Selforganizaton of the Cytoskeleton

Group: Bausch

Date: 2021

The cell cytoskeleton, or cell skeleton, is composed of filaments (actin, microtubules, intermediate filaments) which not only provide mechanical stability but also dynamic flexibility, allowing the cell to change shape, divide, migrate etc. To do that, they are tightly regulated by the cell, they are able to (dis)assemble when needed, they couple to the cell membrane or various cell’s organelles and, importantly, to a huge set of other proteins, including cytoskeletal motors (myosin, kinesin, dynein) that are able to exert mechanical forces on them. All these elements together show impressive self-assembly properties and are able to organize in complex structures, from the cytokinetic ring to the mitotic spinde, in order to perform their functions.


We study the active self assembly of filaments and membranes by merging together in vitro membrane model systems (such as giant vesicles or supported membranes) and cytoskeletal proteins (especially filaments and motors). By using microscopy techniques such as confocal and TIRF we can observe, control and study in laboratory conditions the formation of complex patterns, from the assembly of filaments into clusters up to their ability to move coherently as a fluid and deform lipid membranes.
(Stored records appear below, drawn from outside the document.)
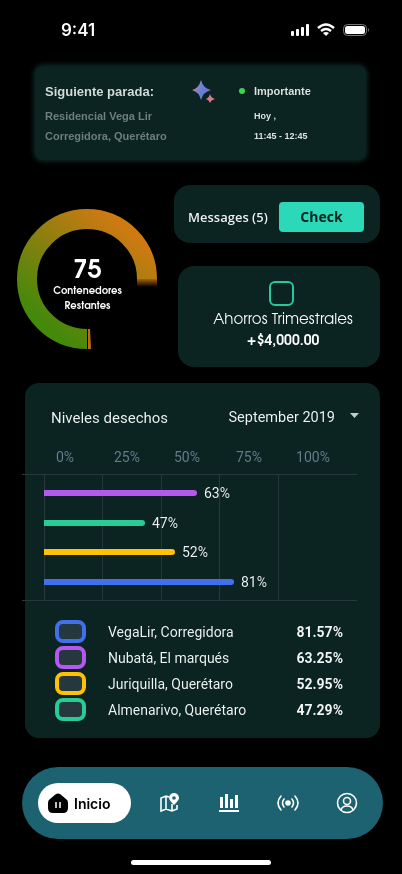
<!DOCTYPE html>
<html lang="es">
<head>
<meta charset="utf-8">
<title>Panel de contenedores</title>
<style>
:root {
  --bg: #000;
  --card: #0b2421;
  --mint: #2bd9b9;
  --nav: #1c6270;
  --line: #26393a;
  --axis: #667b8e;
  --muted: #6f7f7d;
  --text: #f1f5f4;
  --blue: #4270ea;
  --purple: #b558f0;
  --yellow: #ffc107;
  --green: #29cc97;
}
* { box-sizing: border-box; margin: 0; padding: 0; }
body { background: var(--bg); }
.screen {
  position: relative; width: 402px; height: 874px; overflow: hidden;
  background: var(--bg); color: var(--text);
  font-family: Roboto, sans-serif; white-space: nowrap;
}
svg { display: block; }

.status { display: flex; justify-content: space-between; align-items: center; height: 64px; padding: 0 32px 5px 61px; }
.status time { font: 600 17px Inter, sans-serif; color: #fff; }

.stop {
  display: grid; grid-template: 30px 20px 20px / 147px 47px 1fr; align-items: center;
  width: 331px; height: 94px; margin: 2px 0 0 35px; padding: 10px 0 0 10px;
  border-radius: 8px; background: var(--card); box-shadow: 0 0 4px 2px var(--card);
  font: 700 11px "Liberation Sans", sans-serif; color: var(--muted);
}
.stop h2 { font-size: 13px; color: #d5dddb; }
.stop .sparkle { margin-top: 1px; }
.stop .priority { display: flex; align-items: center; gap: 9px; color: #dce3e1; }
.stop .priority::before { content: ""; width: 6px; height: 6px; border-radius: 50%; background: #3fd44d; }
.stop .when { grid-column: 3; padding-left: 15px; font-size: 9px; color: #e4eae8; }

.summary { display: flex; height: 182px; margin-top: 25px; padding-left: 17px; }
.gauge { position: relative; width: 157px; padding-top: 24px; }
.gauge-label { position: absolute; top: 73px; left: 0; width: 141px; text-align: center; font: 700 10px/15px "TeX Gyre Adventor", sans-serif; color: #fff; }
.gauge-label strong { display: block; font-size: 26px; line-height: 26px; }
.side { display: flex; flex-direction: column; gap: 23px; }
.messages { display: flex; align-items: center; justify-content: space-between; width: 206px; height: 58px; padding: 5px 16px 0 14px; border-radius: 16px; background: var(--card); font: 600 13px "Open Sans", sans-serif; }
.check { width: 85px; height: 30px; border-radius: 4px; background: var(--mint); color: #062420; font: 700 14px/30px "Noto Sans", sans-serif; text-align: center; text-decoration: none; }
.savings { display: flex; flex-direction: column; align-items: center; width: 202px; height: 101px; margin-left: 4px; padding: 15px 0 0 8px; border-radius: 16px; background: var(--card); font: 400 15px/22px "TeX Gyre Adventor", sans-serif; color: #fff; }
.savings i { width: 25px; height: 25px; margin: 0 4px 3px 0; border: 2px solid #27c89a; border-radius: 6px; }
.savings strong { font-size: 14px; }

.levels { width: 355px; height: 355px; margin: 16px 0 0 25px; border-radius: 14px; background: var(--card); }
.levels header { display: flex; align-items: center; height: 62px; padding: 7px 21px 0 26px; }
.levels h2 { flex: 1; font-size: 15px; font-weight: 400; }
.month { display: flex; align-items: center; gap: 15px; font-size: 14.5px; }
.month svg { margin-top: -4px; }
.axis { display: grid; grid-template-columns: 64px 60px 60px 64px 64px; height: 29px; padding: 2px 0 0 8px; font-size: 14px; line-height: 20px; color: var(--axis); text-align: center; }
.plot {
  width: 335px; height: 127px; margin-left: -3px; padding: 3px 0 0 22px;
  border: solid var(--line); border-width: 1px 0;
  background: repeating-linear-gradient(90deg, var(--line) 0 1px, transparent 1px 58.5px) 22px 0 / 235px 100% no-repeat;
}
.bar { display: flex; align-items: center; gap: 7px; height: 29.7px; font-size: 14px; }
.bar::before { content: ""; width: var(--w); height: 6px; border-radius: 0 3px 3px 0; background: var(--c); }
.legend { padding: 18px 37px 0 30px; list-style: none; font-size: 14px; }
.legend li { display: flex; align-items: center; height: 25.9px; }
.legend li::before { content: ""; width: 23px; height: 15px; margin-right: 22px; border: 4px solid var(--c); border-radius: 8px; background: #24383d; }
.legend strong { margin-left: auto; font-weight: 700; }
.blue { --c: var(--blue); } .purple { --c: var(--purple); } .yellow { --c: var(--yellow); } .green { --c: var(--green); }

.nav { display: flex; align-items: center; width: 361px; height: 72px; margin: 29px 0 0 22px; padding: 0 25px 0 16px; border-radius: 36px; background: var(--nav); }
.nav a { color: #fff; text-decoration: none; }
.nav .home { display: flex; align-items: center; gap: 6px; width: 93px; height: 40px; margin-right: 28px; padding-left: 10px; border-radius: 20px; background: #fff; color: #000; font: 600 14px Inter, sans-serif; }
.nav .tools { flex: 1; display: flex; justify-content: space-between; }
.home-indicator { width: 140px; height: 5px; margin: 21px 0 0 131px; border-radius: 3px; background: #fff; }
</style>
</head>
<body>
<main class="screen">
  <div class="status">
    <time>9:41</time>
    <svg width="80" height="14" viewBox="0 0 80 14" fill="#fff" aria-hidden="true">
      <rect x="1" y="8" width="3" height="5" rx="1"/><rect x="6" y="6" width="3" height="7" rx="1"/><rect x="11" y="4" width="3" height="9" rx="1"/><rect x="16" y="1" width="3" height="12" rx="1"/>
      <g fill="none" stroke="#fff" stroke-width="2.4"><path d="M28 5Q36 -2 44 5"/><path d="M31 8Q36 4 41 8"/></g>
      <path d="M33 10Q36 8 39 10L36 13Z"/>
      <rect x="53.5" y="1.5" width="23" height="11" rx="4" fill="none" stroke="#777"/><rect x="55" y="3" width="20" height="8" rx="2.5"/><path d="M78 5Q80 7 78 9Z" fill="#777"/>
    </svg>
  </div>

  <section class="stop">
    <h2>Siguiente parada:</h2>
    <svg class="sparkle" width="24" height="25" viewBox="0 0 24 25" aria-hidden="true">
      <defs><linearGradient id="sparkle-fill" x1="0" y1="0.3" x2="1" y2="0.7"><stop stop-color="#e0798c"/><stop offset=".5" stop-color="#5a84dc"/><stop offset="1" stop-color="#a35fc0"/></linearGradient></defs>
      <path d="M9 1Q11 9 19 11Q11 13 9 21Q7 13 0 11Q7 9 9 1Z" fill="url(#sparkle-fill)"/>
      <path d="M18 15Q19 19 23 20Q19 21 18 24Q17 21 14 20Q17 19 18 15Z" fill="#d87c8c"/>
    </svg>
    <span class="priority">Importante</span>
    <span>Residencial Vega Lir</span>
    <span class="when">Hoy ,</span>
    <span>Corregidora, Querétaro</span>
    <span class="when">11:45 - 12:45</span>
  </section>

  <section class="summary">
    <div class="gauge">
      <svg width="140" height="140" viewBox="0 0 140 140" aria-hidden="true">
        <defs>
          <linearGradient id="gauge-fill" gradientUnits="userSpaceOnUse" x1="125" y1="35" x2="45" y2="130"><stop stop-color="#cd7a12"/><stop offset=".5" stop-color="#87800f"/><stop offset="1" stop-color="#43890b"/></linearGradient>
          <linearGradient id="gauge-fade" x2="0" y2="1"><stop stop-color="#a8620e"/><stop offset="1" stop-color="#a8620e" stop-opacity="0"/></linearGradient>
        </defs>
        <path d="M130 70A60 60 0 1 0 70 130" fill="none" stroke="url(#gauge-fill)" stroke-width="20"/>
        <rect x="120" y="70" width="20" height="8" fill="url(#gauge-fade)"/>
        <polygon points="71,120 73,120 74,140 71,140" fill="#c4690f"/>
      </svg>
      <p class="gauge-label"><strong>75</strong>Contenedores<br>Restantes</p>
    </div>
    <div class="side">
      <div class="messages"><span>Messages (5)</span><a class="check" href="#">Check</a></div>
      <div class="savings"><i></i><span>Ahorros Trimestrales</span><strong>+$4,000.00</strong></div>
    </div>
  </section>

  <section class="levels">
    <header>
      <h2>Niveles desechos</h2>
      <span class="month">September 2019 <svg width="9" height="5" viewBox="0 0 9 5" aria-hidden="true"><polygon points="0,0 9,0 4.5,5" fill="#c2cccb"/></svg></span>
    </header>
    <div class="axis"><span>0%</span><span>25%</span><span>50%</span><span>75%</span><span>100%</span></div>
    <div class="plot">
      <div class="bar purple" style="--w:153px">63%</div>
      <div class="bar green" style="--w:101px">47%</div>
      <div class="bar yellow" style="--w:131px">52%</div>
      <div class="bar blue" style="--w:190px">81%</div>
    </div>
    <ul class="legend">
      <li class="blue">VegaLir, Corregidora<strong>81.57%</strong></li>
      <li class="purple">Nubatá, El marqués<strong>63.25%</strong></li>
      <li class="yellow">Juriquilla, Querétaro<strong>52.95%</strong></li>
      <li class="green">Almenarivo, Querétaro<strong>47.29%</strong></li>
    </ul>
  </section>

  <nav class="nav">
    <a class="home" href="#">
      <svg width="20" height="20" viewBox="0 0 20 20" aria-hidden="true"><path d="M8 1Q10 0 12 1L18 6Q20 7 20 10V15Q20 20 15 20H5Q0 20 0 15V10Q0 7 2 6Z"/><path d="M8 9V15M12 9V15" stroke="#fff" stroke-width="1.5"/></svg>
      Inicio
    </a>
    <div class="tools">
      <a href="#" aria-label="Mapa"><svg width="22" height="22" viewBox="0 0 22 22" fill="none" stroke="#fff" stroke-width="1.6"><path d="M10 5L7 4L2 6V19L7 17L13 19L18 17V13M7 4V17M13 12V19"/><path d="M15 13Q10 8 10 6A5 5 0 0 1 20 6Q20 8 15 13Z" fill="#fff" stroke="none"/><circle cx="15" cy="6" r="1.8" fill="#1c6270" stroke="none"/></svg></a>
      <a href="#" aria-label="Estadísticas"><svg width="22" height="22" viewBox="0 0 22 22" fill="#fff"><rect x="2" y="5" width="3" height="11"/><rect x="7" y="2" width="3" height="14"/><rect x="12" y="7" width="3" height="9"/><rect x="17" y="3" width="3" height="13"/><rect x="1" y="18" width="20" height="2"/></svg></a>
      <a href="#" aria-label="Señal"><svg width="22" height="22" viewBox="0 0 22 22" fill="none" stroke="#fff" stroke-width="1.6" stroke-linecap="round"><circle cx="11" cy="11" r="2" fill="#fff"/><path d="M7 7Q4 11 7 15M15 7Q18 11 15 15M4 4Q-2 11 4 18M18 4Q24 11 18 18"/></svg></a>
      <a href="#" aria-label="Perfil"><svg width="22" height="22" viewBox="0 0 22 22" fill="none" stroke="#fff" stroke-width="1.6"><circle cx="11" cy="11" r="9.5"/><circle cx="11" cy="9" r="3.5"/><path d="M5 18Q6 14 11 14T17 18"/></svg></a>
    </div>
  </nav>
  <div class="home-indicator"></div>
</main>
</body>
</html>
This way, we are able to explore the mechanisms underlying filaments’ dynamics, collective motion or how these processes are affected by different environments, such as being immersed in complex elastic materials or confined inside vesicles.
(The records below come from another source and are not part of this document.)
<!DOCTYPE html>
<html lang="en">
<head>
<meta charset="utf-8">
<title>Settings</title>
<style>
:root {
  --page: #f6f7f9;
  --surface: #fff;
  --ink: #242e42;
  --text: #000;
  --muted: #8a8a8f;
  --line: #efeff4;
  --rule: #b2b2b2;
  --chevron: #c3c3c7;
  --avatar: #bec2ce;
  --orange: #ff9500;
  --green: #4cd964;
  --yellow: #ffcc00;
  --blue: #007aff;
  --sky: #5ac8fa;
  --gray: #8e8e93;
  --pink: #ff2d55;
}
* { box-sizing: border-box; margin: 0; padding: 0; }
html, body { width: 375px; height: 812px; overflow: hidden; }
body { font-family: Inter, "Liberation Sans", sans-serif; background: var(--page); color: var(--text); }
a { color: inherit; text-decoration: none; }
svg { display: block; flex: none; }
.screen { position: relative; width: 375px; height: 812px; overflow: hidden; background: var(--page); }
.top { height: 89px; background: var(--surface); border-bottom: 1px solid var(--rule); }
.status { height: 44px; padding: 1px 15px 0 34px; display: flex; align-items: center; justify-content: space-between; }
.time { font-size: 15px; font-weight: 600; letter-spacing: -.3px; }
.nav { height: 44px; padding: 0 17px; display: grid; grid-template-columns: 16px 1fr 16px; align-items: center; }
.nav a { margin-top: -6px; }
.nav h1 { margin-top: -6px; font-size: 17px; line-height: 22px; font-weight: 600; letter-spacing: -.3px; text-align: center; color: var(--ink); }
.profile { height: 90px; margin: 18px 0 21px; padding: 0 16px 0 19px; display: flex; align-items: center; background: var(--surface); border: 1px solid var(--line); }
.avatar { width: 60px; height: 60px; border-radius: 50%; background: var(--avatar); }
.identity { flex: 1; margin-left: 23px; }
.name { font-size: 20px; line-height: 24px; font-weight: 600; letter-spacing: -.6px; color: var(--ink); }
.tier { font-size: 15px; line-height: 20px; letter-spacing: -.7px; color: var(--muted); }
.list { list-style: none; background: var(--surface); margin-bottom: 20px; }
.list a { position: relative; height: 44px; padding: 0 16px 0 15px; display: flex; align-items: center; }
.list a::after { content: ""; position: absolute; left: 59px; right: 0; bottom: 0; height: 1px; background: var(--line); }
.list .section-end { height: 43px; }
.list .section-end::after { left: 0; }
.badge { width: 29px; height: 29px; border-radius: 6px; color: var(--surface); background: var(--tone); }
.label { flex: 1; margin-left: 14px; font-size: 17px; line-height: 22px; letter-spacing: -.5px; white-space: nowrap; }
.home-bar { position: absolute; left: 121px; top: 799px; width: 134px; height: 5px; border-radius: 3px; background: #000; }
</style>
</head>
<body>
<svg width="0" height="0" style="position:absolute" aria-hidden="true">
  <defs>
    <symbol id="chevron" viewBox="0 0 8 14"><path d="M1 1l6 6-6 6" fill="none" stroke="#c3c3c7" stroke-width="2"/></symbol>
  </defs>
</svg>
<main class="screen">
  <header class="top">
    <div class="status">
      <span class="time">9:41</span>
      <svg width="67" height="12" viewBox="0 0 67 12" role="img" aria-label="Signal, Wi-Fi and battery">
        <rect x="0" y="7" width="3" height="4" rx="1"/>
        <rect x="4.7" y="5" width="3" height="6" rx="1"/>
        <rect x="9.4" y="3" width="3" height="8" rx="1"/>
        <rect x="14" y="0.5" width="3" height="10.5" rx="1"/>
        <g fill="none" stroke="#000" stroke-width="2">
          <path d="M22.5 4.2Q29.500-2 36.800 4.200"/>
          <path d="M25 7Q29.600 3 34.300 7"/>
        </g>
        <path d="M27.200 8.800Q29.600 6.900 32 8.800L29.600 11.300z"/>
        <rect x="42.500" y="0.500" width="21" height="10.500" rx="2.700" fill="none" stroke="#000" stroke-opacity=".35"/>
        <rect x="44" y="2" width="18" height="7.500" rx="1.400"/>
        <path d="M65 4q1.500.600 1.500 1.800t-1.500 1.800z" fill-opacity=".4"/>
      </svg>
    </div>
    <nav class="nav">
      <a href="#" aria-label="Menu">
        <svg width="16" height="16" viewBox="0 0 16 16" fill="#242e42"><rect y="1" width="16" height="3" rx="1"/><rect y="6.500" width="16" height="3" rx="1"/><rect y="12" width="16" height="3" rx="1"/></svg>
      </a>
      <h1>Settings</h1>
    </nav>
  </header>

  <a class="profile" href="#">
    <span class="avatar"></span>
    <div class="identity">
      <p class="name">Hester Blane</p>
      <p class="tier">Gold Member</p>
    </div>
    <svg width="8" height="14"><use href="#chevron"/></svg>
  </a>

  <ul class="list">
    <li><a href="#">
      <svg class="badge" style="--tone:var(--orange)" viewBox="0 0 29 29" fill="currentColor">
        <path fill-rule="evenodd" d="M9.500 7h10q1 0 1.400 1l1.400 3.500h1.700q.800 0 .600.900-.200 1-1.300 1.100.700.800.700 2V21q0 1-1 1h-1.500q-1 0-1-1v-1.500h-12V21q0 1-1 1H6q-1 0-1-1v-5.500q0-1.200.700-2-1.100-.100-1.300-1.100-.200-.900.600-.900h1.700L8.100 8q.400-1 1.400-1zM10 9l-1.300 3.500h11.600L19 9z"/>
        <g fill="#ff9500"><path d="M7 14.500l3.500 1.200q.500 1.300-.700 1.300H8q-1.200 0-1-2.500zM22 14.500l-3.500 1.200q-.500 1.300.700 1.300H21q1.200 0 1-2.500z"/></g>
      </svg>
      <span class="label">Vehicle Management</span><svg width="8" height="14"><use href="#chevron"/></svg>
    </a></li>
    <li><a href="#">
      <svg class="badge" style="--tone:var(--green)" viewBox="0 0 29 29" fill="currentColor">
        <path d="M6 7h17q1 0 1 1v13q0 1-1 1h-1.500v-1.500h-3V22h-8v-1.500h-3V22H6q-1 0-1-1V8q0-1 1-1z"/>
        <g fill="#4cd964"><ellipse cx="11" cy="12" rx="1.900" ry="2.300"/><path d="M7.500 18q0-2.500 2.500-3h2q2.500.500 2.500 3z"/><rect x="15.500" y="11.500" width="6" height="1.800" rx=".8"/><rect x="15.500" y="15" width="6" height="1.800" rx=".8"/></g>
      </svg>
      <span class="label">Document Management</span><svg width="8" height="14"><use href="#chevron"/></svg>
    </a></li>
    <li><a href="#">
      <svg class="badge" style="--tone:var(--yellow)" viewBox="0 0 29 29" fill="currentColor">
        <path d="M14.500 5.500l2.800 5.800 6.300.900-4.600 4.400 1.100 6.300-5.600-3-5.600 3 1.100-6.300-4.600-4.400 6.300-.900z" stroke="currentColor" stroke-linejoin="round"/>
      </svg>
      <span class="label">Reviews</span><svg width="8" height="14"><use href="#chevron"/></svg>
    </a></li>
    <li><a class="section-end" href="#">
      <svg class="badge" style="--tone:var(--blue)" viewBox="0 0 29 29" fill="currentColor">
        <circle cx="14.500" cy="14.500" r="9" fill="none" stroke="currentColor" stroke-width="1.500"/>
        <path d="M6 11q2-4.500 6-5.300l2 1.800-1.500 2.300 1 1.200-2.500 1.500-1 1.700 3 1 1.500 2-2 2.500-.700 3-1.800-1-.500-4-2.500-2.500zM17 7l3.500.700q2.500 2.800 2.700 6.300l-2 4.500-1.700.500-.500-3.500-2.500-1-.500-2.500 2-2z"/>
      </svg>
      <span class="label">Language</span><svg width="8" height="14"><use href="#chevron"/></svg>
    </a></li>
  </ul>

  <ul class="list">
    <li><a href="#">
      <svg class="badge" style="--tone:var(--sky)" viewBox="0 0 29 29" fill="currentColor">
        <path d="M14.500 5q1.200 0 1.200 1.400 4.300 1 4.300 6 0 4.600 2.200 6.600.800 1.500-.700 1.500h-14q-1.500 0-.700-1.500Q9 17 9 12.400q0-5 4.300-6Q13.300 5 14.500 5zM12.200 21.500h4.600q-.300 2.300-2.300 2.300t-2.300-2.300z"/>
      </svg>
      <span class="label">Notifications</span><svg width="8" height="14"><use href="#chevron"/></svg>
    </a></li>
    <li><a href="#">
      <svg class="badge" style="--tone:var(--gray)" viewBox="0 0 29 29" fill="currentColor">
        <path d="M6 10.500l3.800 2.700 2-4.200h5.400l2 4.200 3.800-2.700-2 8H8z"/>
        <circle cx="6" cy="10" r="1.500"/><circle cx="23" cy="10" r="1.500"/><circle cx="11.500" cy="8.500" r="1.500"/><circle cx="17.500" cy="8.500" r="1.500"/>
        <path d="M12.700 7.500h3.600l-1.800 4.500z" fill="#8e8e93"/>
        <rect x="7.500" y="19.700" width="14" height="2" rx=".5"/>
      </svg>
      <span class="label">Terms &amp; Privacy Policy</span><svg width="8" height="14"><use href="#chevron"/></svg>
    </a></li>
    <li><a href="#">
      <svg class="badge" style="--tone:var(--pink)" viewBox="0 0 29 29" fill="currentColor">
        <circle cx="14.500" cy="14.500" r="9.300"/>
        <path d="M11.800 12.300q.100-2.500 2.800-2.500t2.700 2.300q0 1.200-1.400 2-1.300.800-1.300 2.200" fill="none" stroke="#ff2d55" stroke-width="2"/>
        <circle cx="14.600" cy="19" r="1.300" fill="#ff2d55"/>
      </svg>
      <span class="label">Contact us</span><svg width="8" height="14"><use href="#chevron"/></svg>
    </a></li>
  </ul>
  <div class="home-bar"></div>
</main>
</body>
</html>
This research can shed light on general principles about how cells tune the out-of-equilibrium assembly of the cytoskeleton, in order to perform a varied and vast number of different tasks.